IMC 2019: Sessions

Session 1208: Collecting and Rearranging Canon Law in Merovingian Gaul

Wednesday 3 July 2019, 14.15-15.45

Sponsor:DFG Project 'Der Codex Remensis der Staatsbibliothek zu Berlin (Ms. Phill. 1743): Der gallische Episkopat als Mittler antiken Rechtswissens und Mitgestalter merowingischer Politik'
Organiser:Michael Eber, Friedrich-Meinecke-Institut, Freie Universität Berlin
Moderator/Chair:Ralph Mathisen, Department of History, University of Illinois, Urbana-Champaign
Paper 1208-aAccumulation and Migration: Creating a Canon Law Collection in 6th-Century Burgundy
(Language: English)
Till Stüber, Friedrich-Meinecke-Institut, Freie Universität Berlin
Till Stüber, Friedrich-Meinecke-Institut, Freie Universität Berlin
Index terms: Canon Law, Ecclesiastical History, Manuscripts and Palaeography
Paper 1208-bNeither Councils nor Decretals: 'Non-Canonic' Material in the Codex Remensis
(Language: English)
Michael Eber, Friedrich-Meinecke-Institut, Freie Universität Berlin
Michael Eber, Friedrich-Meinecke-Institut, Freie Universität Berlin
Index terms: Canon Law, Ecclesiastical History, Manuscripts and Palaeography
Paper 1208-cThe Function of Pope Gregory the Great's Letter Epistola 9.213 in Early Medieval Canon Law Collections
(Language: English)
Anna Gehler, Friedrich-Meinecke-Institut, Freie Universität Berlin
Anna Gehler, Friedrich-Meinecke-Institut, Freie Universität Berlin
Index terms: Canon Law, Manuscripts and Palaeography, Politics and Diplomacy
Abstract
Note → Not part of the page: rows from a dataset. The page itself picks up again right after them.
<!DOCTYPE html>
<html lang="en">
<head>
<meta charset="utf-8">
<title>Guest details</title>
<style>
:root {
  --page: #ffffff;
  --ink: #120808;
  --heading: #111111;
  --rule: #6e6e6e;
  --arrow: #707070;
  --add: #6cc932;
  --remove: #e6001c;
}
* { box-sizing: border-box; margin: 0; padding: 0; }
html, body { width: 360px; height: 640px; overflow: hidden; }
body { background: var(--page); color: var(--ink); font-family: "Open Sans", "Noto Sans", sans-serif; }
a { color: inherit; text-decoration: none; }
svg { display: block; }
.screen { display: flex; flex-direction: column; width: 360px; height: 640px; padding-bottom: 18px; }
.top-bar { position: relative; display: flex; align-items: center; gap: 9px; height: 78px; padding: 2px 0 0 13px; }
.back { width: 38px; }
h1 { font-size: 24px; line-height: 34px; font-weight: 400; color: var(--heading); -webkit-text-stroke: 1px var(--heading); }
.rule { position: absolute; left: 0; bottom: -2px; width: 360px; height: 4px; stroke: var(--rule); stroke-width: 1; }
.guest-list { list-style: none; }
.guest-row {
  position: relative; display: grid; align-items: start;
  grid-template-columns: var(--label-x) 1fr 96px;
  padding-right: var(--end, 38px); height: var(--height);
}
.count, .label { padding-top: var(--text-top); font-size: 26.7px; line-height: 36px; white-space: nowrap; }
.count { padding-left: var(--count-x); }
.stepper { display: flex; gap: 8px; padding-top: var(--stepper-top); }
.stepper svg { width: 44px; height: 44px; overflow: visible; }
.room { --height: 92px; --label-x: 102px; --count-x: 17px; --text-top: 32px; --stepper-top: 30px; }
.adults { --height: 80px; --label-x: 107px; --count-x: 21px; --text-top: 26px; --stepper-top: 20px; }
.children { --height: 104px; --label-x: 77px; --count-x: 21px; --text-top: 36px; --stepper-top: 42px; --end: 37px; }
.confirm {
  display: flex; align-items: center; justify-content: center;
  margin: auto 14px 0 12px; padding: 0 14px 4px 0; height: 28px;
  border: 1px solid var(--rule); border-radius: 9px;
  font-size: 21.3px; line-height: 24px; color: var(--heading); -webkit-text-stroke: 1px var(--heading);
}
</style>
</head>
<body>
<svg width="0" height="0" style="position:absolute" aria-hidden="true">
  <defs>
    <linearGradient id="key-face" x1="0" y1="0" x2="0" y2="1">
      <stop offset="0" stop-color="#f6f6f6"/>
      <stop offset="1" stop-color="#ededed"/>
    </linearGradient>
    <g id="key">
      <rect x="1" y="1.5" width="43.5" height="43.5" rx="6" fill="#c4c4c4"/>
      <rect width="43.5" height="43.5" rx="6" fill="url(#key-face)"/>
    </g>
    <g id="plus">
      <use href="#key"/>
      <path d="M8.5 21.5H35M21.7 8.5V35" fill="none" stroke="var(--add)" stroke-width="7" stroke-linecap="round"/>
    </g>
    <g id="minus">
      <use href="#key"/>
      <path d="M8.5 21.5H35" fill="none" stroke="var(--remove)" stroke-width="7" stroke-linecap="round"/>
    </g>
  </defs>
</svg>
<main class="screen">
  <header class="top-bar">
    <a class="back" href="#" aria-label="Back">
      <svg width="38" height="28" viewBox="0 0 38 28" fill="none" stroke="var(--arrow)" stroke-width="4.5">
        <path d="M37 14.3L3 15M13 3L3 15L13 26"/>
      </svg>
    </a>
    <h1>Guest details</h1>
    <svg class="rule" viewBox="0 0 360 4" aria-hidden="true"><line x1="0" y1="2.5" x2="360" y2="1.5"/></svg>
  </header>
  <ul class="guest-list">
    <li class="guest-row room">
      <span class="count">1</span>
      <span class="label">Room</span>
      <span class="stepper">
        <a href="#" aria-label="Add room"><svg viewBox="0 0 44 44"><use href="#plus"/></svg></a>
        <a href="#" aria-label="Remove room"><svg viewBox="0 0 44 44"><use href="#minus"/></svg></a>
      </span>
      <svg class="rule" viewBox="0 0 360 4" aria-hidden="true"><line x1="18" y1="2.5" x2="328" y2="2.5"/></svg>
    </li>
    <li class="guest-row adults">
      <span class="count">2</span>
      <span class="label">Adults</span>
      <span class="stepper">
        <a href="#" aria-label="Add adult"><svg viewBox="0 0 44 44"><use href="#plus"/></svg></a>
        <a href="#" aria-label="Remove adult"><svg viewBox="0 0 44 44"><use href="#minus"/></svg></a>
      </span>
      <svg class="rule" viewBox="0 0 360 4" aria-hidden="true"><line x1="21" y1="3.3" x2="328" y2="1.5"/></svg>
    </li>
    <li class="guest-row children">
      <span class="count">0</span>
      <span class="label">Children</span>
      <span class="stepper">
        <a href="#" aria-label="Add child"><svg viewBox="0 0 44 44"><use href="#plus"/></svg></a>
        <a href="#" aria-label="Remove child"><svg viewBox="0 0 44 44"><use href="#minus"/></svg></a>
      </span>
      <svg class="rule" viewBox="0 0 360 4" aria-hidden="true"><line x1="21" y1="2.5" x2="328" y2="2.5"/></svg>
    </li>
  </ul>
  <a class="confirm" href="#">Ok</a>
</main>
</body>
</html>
Compared to the canon law collections of Gratian and his precursors, in the Early Middle Ages, the idea of what could be considered as ‘canonic’ was still in flux. Notwithstanding some attempts to create standardized collections, early medieval canon law books tended to differ considerably from one another, often betraying features of local recension and selection. This session will show the complex, multi-layered, and localized creation process of early medieval canon law collections by analysing the causa colligendi, as it were, of specific dossiers and sub-collections. These issues will be addressed proceeding mainly, though not exclusively, from on one such local collection: the so called Codex Remensis, an oft-neglected 8th-century law book that was hardly accessible for a long time and was only digitized recently.